[[ Task data, beginning ]]
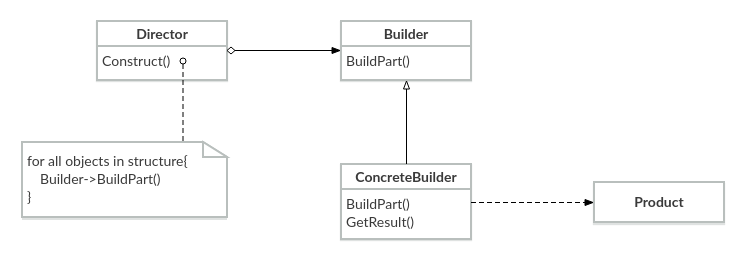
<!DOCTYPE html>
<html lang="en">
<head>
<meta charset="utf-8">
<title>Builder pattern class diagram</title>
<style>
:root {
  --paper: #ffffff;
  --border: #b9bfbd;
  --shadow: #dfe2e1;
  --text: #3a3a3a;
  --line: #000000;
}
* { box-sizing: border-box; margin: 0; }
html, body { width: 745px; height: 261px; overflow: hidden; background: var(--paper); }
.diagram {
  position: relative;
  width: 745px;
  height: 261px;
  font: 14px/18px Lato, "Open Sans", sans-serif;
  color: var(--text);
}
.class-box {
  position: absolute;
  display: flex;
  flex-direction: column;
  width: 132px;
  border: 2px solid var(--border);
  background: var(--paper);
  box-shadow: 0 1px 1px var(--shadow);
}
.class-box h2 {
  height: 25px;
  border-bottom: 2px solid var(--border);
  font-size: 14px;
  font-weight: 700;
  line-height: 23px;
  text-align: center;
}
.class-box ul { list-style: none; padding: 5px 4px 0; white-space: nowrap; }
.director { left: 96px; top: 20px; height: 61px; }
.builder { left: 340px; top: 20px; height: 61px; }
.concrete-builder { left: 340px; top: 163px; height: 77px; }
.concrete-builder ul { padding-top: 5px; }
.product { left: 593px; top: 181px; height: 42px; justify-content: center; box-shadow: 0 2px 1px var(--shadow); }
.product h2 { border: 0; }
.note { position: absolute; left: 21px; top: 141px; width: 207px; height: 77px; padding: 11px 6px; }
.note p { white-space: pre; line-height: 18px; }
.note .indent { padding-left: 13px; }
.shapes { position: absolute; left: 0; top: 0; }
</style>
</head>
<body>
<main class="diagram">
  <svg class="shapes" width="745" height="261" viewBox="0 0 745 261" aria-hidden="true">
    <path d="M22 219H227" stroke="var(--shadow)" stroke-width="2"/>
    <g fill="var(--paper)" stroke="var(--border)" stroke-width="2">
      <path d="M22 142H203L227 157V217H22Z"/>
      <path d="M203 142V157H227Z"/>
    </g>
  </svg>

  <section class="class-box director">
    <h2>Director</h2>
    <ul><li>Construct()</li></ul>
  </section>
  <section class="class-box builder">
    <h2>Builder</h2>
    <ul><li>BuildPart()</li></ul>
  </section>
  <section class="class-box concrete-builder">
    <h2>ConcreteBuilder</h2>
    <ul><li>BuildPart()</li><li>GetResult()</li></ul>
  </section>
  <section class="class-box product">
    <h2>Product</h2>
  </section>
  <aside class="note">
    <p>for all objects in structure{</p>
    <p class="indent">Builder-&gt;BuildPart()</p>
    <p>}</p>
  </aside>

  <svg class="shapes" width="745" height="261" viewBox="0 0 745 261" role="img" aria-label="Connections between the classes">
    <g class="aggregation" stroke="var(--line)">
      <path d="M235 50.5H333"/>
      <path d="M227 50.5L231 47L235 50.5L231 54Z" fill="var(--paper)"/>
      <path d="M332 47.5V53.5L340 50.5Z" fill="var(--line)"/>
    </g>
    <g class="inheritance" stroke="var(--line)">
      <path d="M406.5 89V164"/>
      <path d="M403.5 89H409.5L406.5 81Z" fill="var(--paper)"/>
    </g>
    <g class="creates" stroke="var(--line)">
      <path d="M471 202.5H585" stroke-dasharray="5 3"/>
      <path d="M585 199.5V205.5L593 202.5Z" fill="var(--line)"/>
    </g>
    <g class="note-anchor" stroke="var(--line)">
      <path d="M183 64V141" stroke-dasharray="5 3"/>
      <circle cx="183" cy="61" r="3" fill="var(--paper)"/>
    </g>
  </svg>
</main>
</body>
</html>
[[ Task data, end ]]
__Your instructions__: Repeat, line for line and exactly, the material from its first line through the line that contains "border-box; margin: 0;", both ends included; no pictures belong in the copy.

__Solution to this exercise__:
<!DOCTYPE html>
<html lang="en">
<head>
<meta charset="utf-8">
<title>Builder pattern class diagram</title>
<style>
:root {
  --paper: #ffffff;
  --border: #b9bfbd;
  --shadow: #dfe2e1;
  --text: #3a3a3a;
  --line: #000000;
}
* { box-sizing: border-box; margin: 0; }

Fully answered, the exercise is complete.